She woke up in a shack of ragged tarpaulin on a dusty hillside in Bangladesh. Her husband, Nur Mohammed, is never coming home. He was one of 10 Rohingya Muslim men massacred last September by Myanmar soldiers and Rakhine Buddhists at the coastal village of Inn Din.

Rehana Khatun’s handsome wooden house is gone, too. So is everything in it. The Rohingya homes in Inn Din were burned to the ground, and what was once a close-knit community, with generations of history in Myanmar, is now scattered across the world’s largest refugee camp in Bangladesh.

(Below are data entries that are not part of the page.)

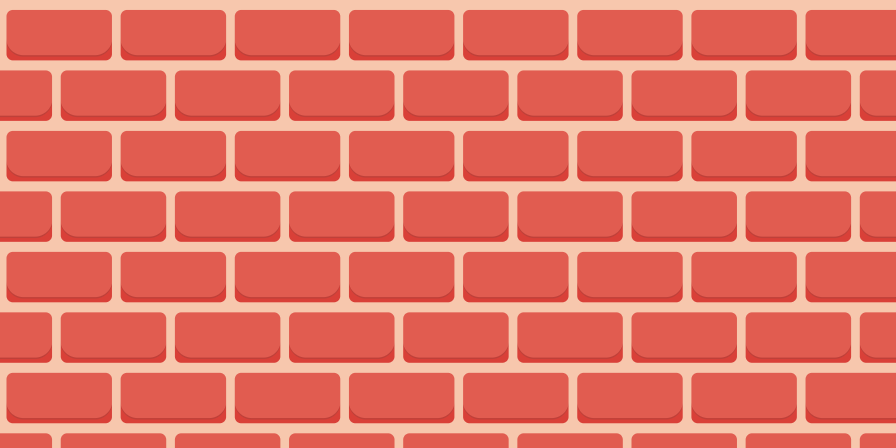
This pattern is drawn by a Shadertoy shader. Its source:

```glsl
const vec2 PITCH = vec2(0.2548, 0.135);
const vec2 WALL_OFFSET = vec2(0.0048, 0.0110);
const vec2 BRICK_HALF = vec2(0.1177, 0.0563);
const float ROW_SHIFT = 0.1211;
const float BODY_RADIUS = 0.0143;
const float FACE_RADIUS = 0.0390;
const float LIP_HEIGHT = 0.0083;
const float CREASE_WIDTH = 0.0033;

const vec3 MORTAR = vec3(0.970, 0.780, 0.680);
const vec3 FACE = vec3(0.882, 0.360, 0.312);
const vec3 LIP = vec3(0.850, 0.250, 0.220);
const vec3 CREASE = vec3(0.750, 0.250, 0.222);

float roundedBox(vec2 p, vec2 halfSize, float radius) {
    vec2 q = abs(p) - halfSize + radius;
    return length(max(q, 0.0)) + min(max(q.x, q.y), 0.0) - radius;
}

float coverage(float dist, float pixel) {
    return clamp(0.5 - dist / pixel, 0.0, 1.0);
}

// Brick-centred coordinates, rows counted downward from the top
vec2 brickCell(vec2 p) {
    vec2 q = vec2(p.x, 1.0 - p.y) - WALL_OFFSET;
    float row = floor(q.y / PITCH.y);
    q.x -= ROW_SHIFT * mod(row, 2.0);
    vec2 local = (fract(q / PITCH) - 0.5) * PITCH;
    return vec2(local.x, -local.y);
}

// Raised face: open at the top, broadly rounded at its lower corners
float faceDistance(vec2 p, vec2 halfSize, float lift, float radius) {
    vec2 extended = halfSize + vec2(0.001, radius);
    return roundedBox(p - vec2(0.0, lift + radius), extended, radius);
}

vec3 shadeBrick(vec2 p, float pixel) {
    float body = roundedBox(p, BRICK_HALF, BODY_RADIUS);
    float rim = faceDistance(p, BRICK_HALF, LIP_HEIGHT, FACE_RADIUS);
    float face = faceDistance(p, BRICK_HALF, LIP_HEIGHT + CREASE_WIDTH, FACE_RADIUS);

    // Lip, crease and face stacked inside the body
    vec3 color = mix(LIP, CREASE, coverage(rim, pixel));
    color = mix(color, FACE, coverage(face, pixel));
    return mix(MORTAR, color, coverage(body, pixel));
}

void mainImage(out vec4 fragColor, in vec2 fragCoord) {
    float pixel = 1.0 / iResolution.y;
    vec2 p = fragCoord * pixel;
    fragColor = vec4(shadeBrick(brickCell(p), pixel), 1.0);
}
```
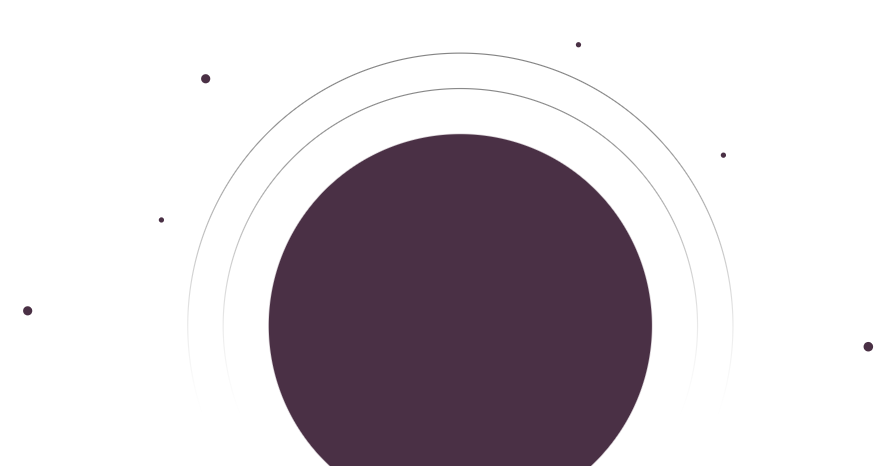
Write a Shadertoy shader that draws this background.

```glsl
// A large plum disc rising from the lower edge of a white page, framed by two
// thin rings that fade out downward and a few scattered dots.
// Everything is a circle distance with analytic edge coverage.

const vec3 PLUM = vec3(0.29, 0.19, 0.27);

// Coverage of a filled circle, softened over one pixel
float disc(vec2 p, vec2 center, float radius, float pixel) {
    return clamp(0.5 + (radius - length(p - center)) / pixel, 0.0, 1.0);
}

// Share of a pixel covered by a thin circular line
float ring(vec2 p, vec2 center, float radius, float width, float pixel) {
    float d = length(p - center) - radius;
    float overlap = min(d + 0.5 * pixel, 0.5 * width) - max(d - 0.5 * pixel, -0.5 * width);
    return max(overlap, 0.0) / pixel;
}

void mainImage(out vec4 fragColor, in vec2 fragCoord) {
    // Canvas height is 1; x is measured from the middle
    float pixel = 1.0 / iResolution.y;
    vec2 p = (fragCoord - vec2(0.5 * iResolution.x, 0.0)) * pixel;
    vec2 center = vec2(0.0265, 0.301);
    vec3 color = vec3(1.0);

    // Rings, strongest at the top
    float fade = 0.6 * smoothstep(0.08, 0.9, p.y);
    for (int i = 0; i < 2; i++) {
        float radius = 0.509 + 0.076 * float(i);
        color = mix(color, vec3(0.2), fade * ring(p, center, radius, 0.0025, pixel));
    }

    // Central disc with a faint pale rim
    color = mix(color, vec3(0.84, 0.81, 0.83), disc(p, center, 0.4125, pixel));
    color = mix(color, PLUM, disc(p, center, 0.411, pixel));

    // Scattered dots: position and radius
    vec3 dots[6] = vec3[6](
        vec3(-0.520, 0.831, 0.0098), vec3(0.280, 0.904, 0.0056),
        vec3(0.591, 0.667, 0.0056), vec3(-0.615, 0.528, 0.0056),
        vec3(-0.902, 0.333, 0.0098), vec3(0.902, 0.256, 0.0102));
    for (int i = 0; i < 6; i++) {
        color = mix(color, PLUM, disc(p, dots[i].xy, dots[i].z, pixel));
    }

    fragColor = vec4(color, 1.0);
}
```
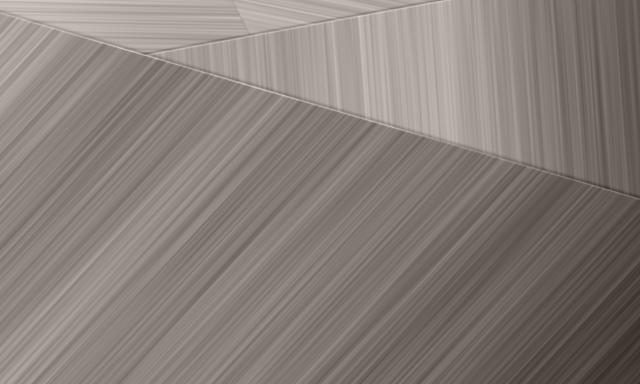
A Shadertoy shader for this texture:

```glsl
float hash(vec2 cell) {
    return fract(sin(dot(cell, vec2(127.1, 311.7))) * 43758.5453);
}

float valueNoise(vec2 p) {
    vec2 cell = floor(p), f = fract(p);
    f = f * f * (3.0 - 2.0 * f);
    return mix(mix(hash(cell), hash(cell + vec2(1, 0)), f.x),
               mix(hash(cell + vec2(0, 1)), hash(cell + vec2(1, 1)), f.x), f.y);
}

// Long scratches running along a direction, centred on zero
float brushed(vec2 p, vec2 direction, float seed) {
    vec2 along = normalize(direction);
    float u = dot(p, along);
    float v = dot(p, vec2(along.y, -along.x)) + seed;
    float grain = 0.20 * valueNoise(vec2(u * 0.5, v * 18.0));
    grain += 0.30 * valueNoise(vec2(u * 0.9 + 7.0, v * 67.0));
    grain += 0.50 * valueNoise(vec2(u * 1.6 + 3.0, v * 143.0));
    grain += 0.40 * valueNoise(vec2(u * 3.0 + 5.0, v * 239.0));
    return grain - 0.70;
}

float bell(float x, float width) {
    return exp(-x * x / (width * width));
}

// Lower sheet: diagonal grain, falling into shade at the right
float lowerSheet(vec2 p) {
    float across = dot(p, vec2(0.73, -0.68));
    float tone = 0.54 - 0.075 * p.x;
    tone -= 0.17 * smoothstep(0.45, 1.25, across);
    tone += 0.11 * (1.0 - smoothstep(-0.65, -0.30, across));
    tone += 0.045 * bell(across, 0.07) - 0.04 * bell(across + 0.25, 0.09);
    return tone + 0.19 * brushed(p, vec2(0.68, 0.73), 4.0);
}

// Right sheet: nearly upright grain with a broad sheen
float rightSheet(vec2 p) {
    float x = p.x + 0.08 * (p.y - 0.8);
    float tone = 0.63 + 0.05 * bell(x - 1.08, 0.18) - 0.26 * smoothstep(1.12, 1.68, x);
    return tone + 0.17 * brushed(p, vec2(-0.07, 1.0), 9.0);
}

// Upper left sheet: level grain
float levelSheet(vec2 p) {
    float tone = 0.67 + 0.08 * bell(p.x, 0.3) - 0.05 * bell(p.y - 0.89, 0.04);
    return tone + 0.22 * brushed(p, vec2(1.0, -0.02), 14.0);
}

// Upper middle sheet: gently falling grain
float slantedSheet(vec2 p) {
    return 0.70 - 0.08 * (p.x - 0.6) + 0.20 * brushed(p, vec2(1.0, -0.2), 21.0);
}

void mainImage(out vec4 fragColor, in vec2 fragCoord) {
    vec2 p = fragCoord / iResolution.y;
    float pixel = 1.0 / iResolution.y;

    // Signed distances to the three folds
    float mainFold = (p.y - 0.967 + 0.291 * p.x) / 1.0415;
    float upperFold = (p.y - 0.787 - 0.183 * p.x) / 1.0166;
    float shortFold = (p.x - 0.604 - 0.51 * (p.y - 1.0) - 0.048 + 0.51 * 0.093) / 1.1225;
    shortFold = (p.x - 0.604 + 0.51 * (p.y - 1.0)) / 1.1225;

    // Top pair, then the right sheet below it
    float tone = mix(levelSheet(p), slantedSheet(p), smoothstep(-pixel, pixel, shortFold));
    tone -= 0.04 * bell(shortFold, 0.003);
    tone = mix(rightSheet(p), tone, smoothstep(-pixel, pixel, upperFold));
    tone += 0.10 * bell(upperFold + 0.001, 0.0022) - 0.13 * bell(upperFold - 0.004, 0.003);

    // Front sheet with a lit rim and a thin shadow behind it
    tone -= 0.12 * bell(mainFold - 0.003, 0.005);
    tone = mix(lowerSheet(p), tone, smoothstep(-pixel, pixel, mainFold));
    float rim = 0.06 + 0.18 * valueNoise(vec2(p.x * 6.0, 2.0));
    tone += rim * bell(mainFold + 0.001, 0.0022);

    // Warm metal tint
    vec3 metal = vec3(tone) + vec3(0.033, -0.002, -0.026);
    fragColor = vec4(clamp(metal, 0.0, 1.0), 1.0);
}
```
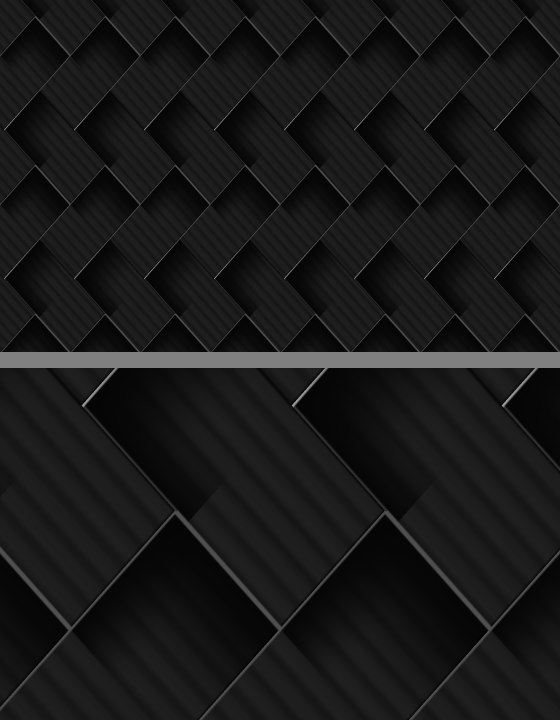
Top: the whole. Bottom: its middle third, enlarged.
Give the GLSL for this pattern, as a Shadertoy shader.

```glsl
// Dark herringbone of overlapping striped slats with soft shadows and thin lit edges

const float COLUMNS = 8.0;               // repeats across the canvas
const float ROW = 2.125;                 // vertical repeat, in column widths
const float SLOPE = 1.125;               // steepness of the slat edges
const vec2 APEX = vec2(0.5, 0.23);       // first slat corner, from top left
const float REACH = 0.5 * ROW / SLOPE;   // horizontal extent of a slat's long side
const float SLAT_LENGTH = 2.0 * REACH;   // long side in skewed units
const float EDGE_WIDTH = 0.015;
const float SEAM_WIDTH = 0.022;
const float STRIPES = 6.0;               // stripes per column
const float STRIPE_DEPTH = 0.017;
const float GRAIN = 0.006;
const float SHADOW_TONE = 0.02;
const float SLAT_TONE = 0.106;
const float EDGE_TONE = 0.31;
const float GLINT_TONE = 0.62;
const int SAMPLES = 3;                   // antialiasing grid side

float hash(float n) {
    return fract(sin(n * 91.37) * 4375.85);
}

float noise(float x) {
    float t = fract(x);
    return mix(hash(floor(x)), hash(floor(x) + 1.0), t * t * (3.0 - 2.0 * t));
}

// Skewed coordinates: x is constant on rising edges, y on falling ones
vec2 skew(vec2 p) {
    return vec2(p.x + p.y / SLOPE, p.x - p.y / SLOPE);
}

// Returns (across, along, kind); kind 0 leans left going down, kind 1 right
vec3 findSlat(vec2 p) {
    float row = floor(p.y / ROW);
    for (int i = 0; i < 2; i++) {
        vec2 q = p - vec2(0.0, (row - float(i)) * ROW);
        vec2 s = skew(q);
        float along = floor(s.x) - s.y;
        if (along >= 0.0 && along <= SLAT_LENGTH) return vec3(fract(s.x), along, 0.0);

        s = skew(q + vec2(REACH, -0.5 * ROW));
        along = s.x - floor(s.y) - 1.0;
        if (along >= 0.0 && along <= SLAT_LENGTH) return vec3(fract(s.y), along, 1.0);
    }
    return vec3(0.5, 1.0, 0.0);
}

float shade(vec2 p) {
    vec3 slat = findSlat(p);
    float across = slat.x;
    float along = slat.y;

    // Broad stripes with a little fine grain, all running the same way
    float lane = skew(p).y;
    float stripe = sin(6.2832 * STRIPES * lane) + 0.3 * sin(6.2832 * 2.0 * STRIPES * lane + 1.0);
    float surface = SLAT_TONE + STRIPE_DEPTH * stripe + GRAIN * (noise(lane * 55.0) - 0.5);

    // Shadow under the covering end, and down one side of the first half
    float endLight = smoothstep(-0.05, 0.78, along);
    float sideLight = smoothstep(-0.05, 0.5, across);
    float light = endLight * (along < 1.0 ? sideLight : 1.0);
    float tone = mix(SHADOW_TONE, surface, light);

    // Dark seam along the far edges
    float farEdge = min(1.0 - across, SLAT_LENGTH - along);
    tone *= mix(0.35, 1.0, smoothstep(0.0, SEAM_WIDTH, farEdge));

    // Lit near edges, with a glint on the ends of right-leaning slats
    float sideTone = EDGE_TONE;
    if (slat.z > 0.5 && along < 0.9) sideTone *= 0.6;
    float endTone = mix(EDGE_TONE, mix(GLINT_TONE, EDGE_TONE, across), slat.z);
    tone = mix(sideTone, tone, smoothstep(0.5 * EDGE_WIDTH, 1.5 * EDGE_WIDTH, across));
    return mix(endTone, tone, smoothstep(0.5 * EDGE_WIDTH, 1.5 * EDGE_WIDTH, along));
}

void mainImage(out vec4 fragColor, in vec2 fragCoord) {
    float scale = COLUMNS / iResolution.x;
    float total = 0.0;
    for (int j = 0; j < SAMPLES; j++) {
        for (int i = 0; i < SAMPLES; i++) {
            vec2 offset = (vec2(i, j) + 0.5) / float(SAMPLES) - 0.5;
            vec2 point = fragCoord + offset;
            point.y = iResolution.y - point.y;
            total += shade(point * scale - APEX);
        }
    }
    float tone = total / float(SAMPLES * SAMPLES);
    fragColor = vec4(vec3(tone), 1.0);
}
```
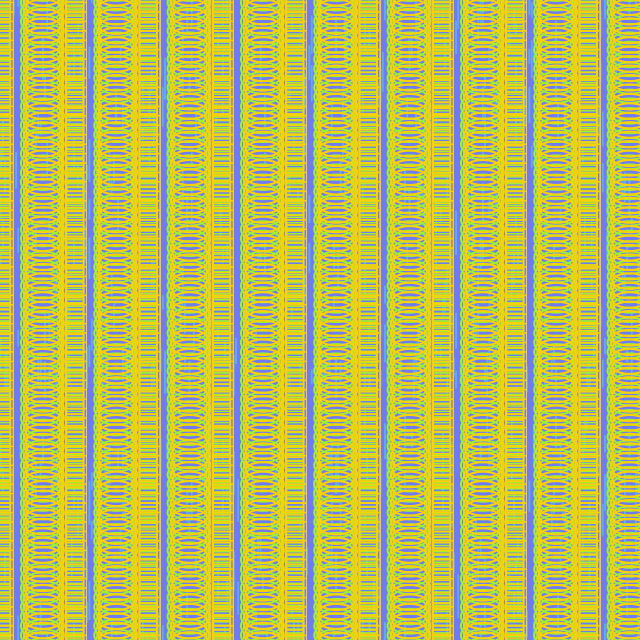
Write a WebGL 2 fragment shader that draws this pattern.

```glsl
#version 300 es
precision highp float;
// Vertical bands of woven thread on blue: each band holds thin braids, a coil of
// overlapping ellipses and a ladder of rungs. Gentle waves bunch and spread the
// threads down the band; hashed pale dashes vary the ground in every band.
uniform vec2 u_resolution;
out vec4 fragColor;

const float TAU = 6.2831853;
const float UNITS = 1152.0;    // thread units per canvas height
const float BAND = 132.0;      // band pitch, about 8.7 across the canvas
const float FIRST_GAP = 31.0;  // centre of the first blue gap
const float COIL_PITCH = 17.0; // about 68 coils down the canvas
const float WAVE = 112.0;      // length of the slow bunching wave

const vec3 BLUE = vec3(0.44, 0.48, 0.95);
const vec3 PALE_BLUE = vec3(0.38, 0.67, 0.96);
const vec3 GREEN = vec3(0.64, 0.95, 0.16);
const vec3 YELLOW = vec3(0.98, 0.82, 0.02);

float hash(vec3 p) {
  p = fract(p * vec3(0.1031, 0.1030, 0.0973));
  p += dot(p, p.yxz + 33.33);
  return fract((p.x + p.y) * p.z);
}

// Coverage of a thread from the distance to its centre line
float thread(float dist, float width, float pixel) {
  return clamp(0.5 + (0.5 * width - abs(dist)) / pixel, 0.0, 1.0);
}

// Two sine strands crossing each other
float braid(vec2 p, float centre, float amplitude, float pitch, float width, float pixel) {
  float angle = TAU * p.y / pitch;
  float slope = amplitude * TAU / pitch * cos(angle);
  float side = abs(p.x - centre) - abs(amplitude * sin(angle));
  return thread(side / sqrt(1.0 + slope * slope), width, pixel);
}

// Stack of overlapping ellipse outlines
float coil(vec2 p, vec2 radius, float pitch, float width, float pixel) {
  float nearest = 1e3;
  float row = round(p.y / pitch);
  for (int k = -2; k <= 2; k++) {
    vec2 n = (p - vec2(0.0, (row + float(k)) * pitch)) / radius;
    float len = max(length(n), 1e-3);
    float steepness = max(length(n / radius) / len, 1e-3);
    nearest = min(nearest, abs(len - 1.0) / steepness);
  }
  return thread(nearest, width, pixel);
}

// Horizontal bars between two sides
float rungs(vec2 p, float left, float right, float pitch, float width, float pixel) {
  float dist = (fract(p.y / pitch) - 0.5) * pitch;
  float inside = thread(p.x - 0.5 * (left + right), right - left, pixel);
  return inside * thread(dist, width, pixel);
}

// Slow displacement that bunches and spreads rows
vec2 bunch(vec2 p, float amount, float phase) {
  return p + vec2(0.0, amount * sin(TAU * (p.y / WAVE + phase)));
}

// Scattered vertical dashes in narrow lanes
float dashes(vec2 p, float band, float pixel) {
  const float LANE = 4.0;
  const float SPAN = 88.0;
  float lane = floor(p.x / LANE);
  float y = p.y + SPAN * hash(vec3(lane, band, 5.0));
  vec3 id = vec3(lane, band, floor(y / SPAN));
  float reach = mix(24.0, 80.0, hash(id + 17.0));
  float across = thread(p.x - (lane + 0.5) * LANE, 3.4, pixel);
  float along = thread(mod(y, SPAN) - 0.5 * SPAN, reach, pixel);
  return step(hash(id), 0.2) * across * along;
}

void main() {
  float pixel = UNITS / u_resolution.y;
  vec2 canvas = gl_FragCoord.xy * pixel;

  // Local coordinates: x runs from one gap centre to the next
  float shifted = canvas.x - FIRST_GAP + 6.0;
  float band = floor(shifted / BAND);
  vec2 p = vec2(shifted - band * BAND - 6.0, canvas.y);
  vec2 coilPoint = p - vec2(46.5, 0.0);
  vec2 greenCoil = bunch(coilPoint + vec2(0.0, 0.5 * COIL_PITCH), 2.0, 0.0);

  vec3 color = mix(BLUE, PALE_BLUE, dashes(p, band, pixel));

  // Green threads lie underneath
  float green = braid(p, 9.5, 2.8, 34.0, 3.6, pixel);
  green = max(green, braid(p, 79.0, 2.8, 34.0, 3.4, pixel));
  green = max(green, coil(greenCoil, vec2(30.0, 12.5), COIL_PITCH, 3.4, pixel));
  green = max(green, rungs(bunch(p, 3.0, 0.3), 88.0, 119.0, 5.67, 2.8, pixel));
  color = mix(color, GREEN, green);

  // Yellow threads lie on top
  float yellow = braid(p, 15.5, 2.4, 34.0, 3.6, pixel);
  yellow = max(yellow, braid(p, 82.0, 2.2, 34.0, 3.2, pixel));
  yellow = max(yellow, coil(coilPoint, vec2(31.0, 14.0), COIL_PITCH, 3.8, pixel));
  yellow = max(yellow, rungs(bunch(p, 4.0, 0.0), 86.0, 119.0, 8.5, 3.0, pixel));
  yellow = max(yellow, rungs(p, 86.0, 126.0, COIL_PITCH, 3.2, pixel));

  // Upright rails bound the ladder
  yellow = max(yellow, thread(p.x - 88.0, 4.4, pixel));
  yellow = max(yellow, thread(p.x - 119.5, 3.6, pixel));
  yellow = max(yellow, thread(p.x - 125.5, 3.6, pixel));
  color = mix(color, YELLOW, yellow);

  fragColor = vec4(color, 1.0);
}
```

A Reuters investigation in February revealed what happened to the 10 Rohingya men. On September 1, soldiers snatched them from a large group of Rohingya villagers detained by a beach near Inn Din. The next morning, according to eyewitnesses, the men were shot by the soldiers or hacked to death by their Rakhine Buddhist neighbors. Their bodies were dumped in a shallow grave.

The relatives the 10 men left behind that afternoon wouldn’t learn of the killings for many months – in some cases, not until Reuters reporters tracked them down in the refugee camps and told them what had happened. The survivors waited by the beach with rising anxiety and dread as the sun set and the men didn’t return.

This is their story. Three of them fled Inn Din while heavily pregnant. All trekked north in monsoon rain through forests and fields. Drenched and terrified, they dodged military patrols and saw villages abandoned or burning. Some saw dead bodies. They walked for days with little food or water.

They were not alone. Inn Din’s families joined nearly 700,000 Rohingya escaping a crackdown by the Myanmar military, launched after attacks by Rohingya militants on August 25. The United Nations called it “a textbook example of ethnic cleansing,” which Myanmar has denied.

On Tuesday, the military said it had sentenced seven soldiers to long prison terms for their role in the Inn Din massacre. Myanmar government spokesman Zaw Htay told Reuters the move was a “very positive step” that showed the military “won’t give impunity for those who have violated the rules of engagement.” Myanmar, he said, doesn’t allow systematic human rights abuses.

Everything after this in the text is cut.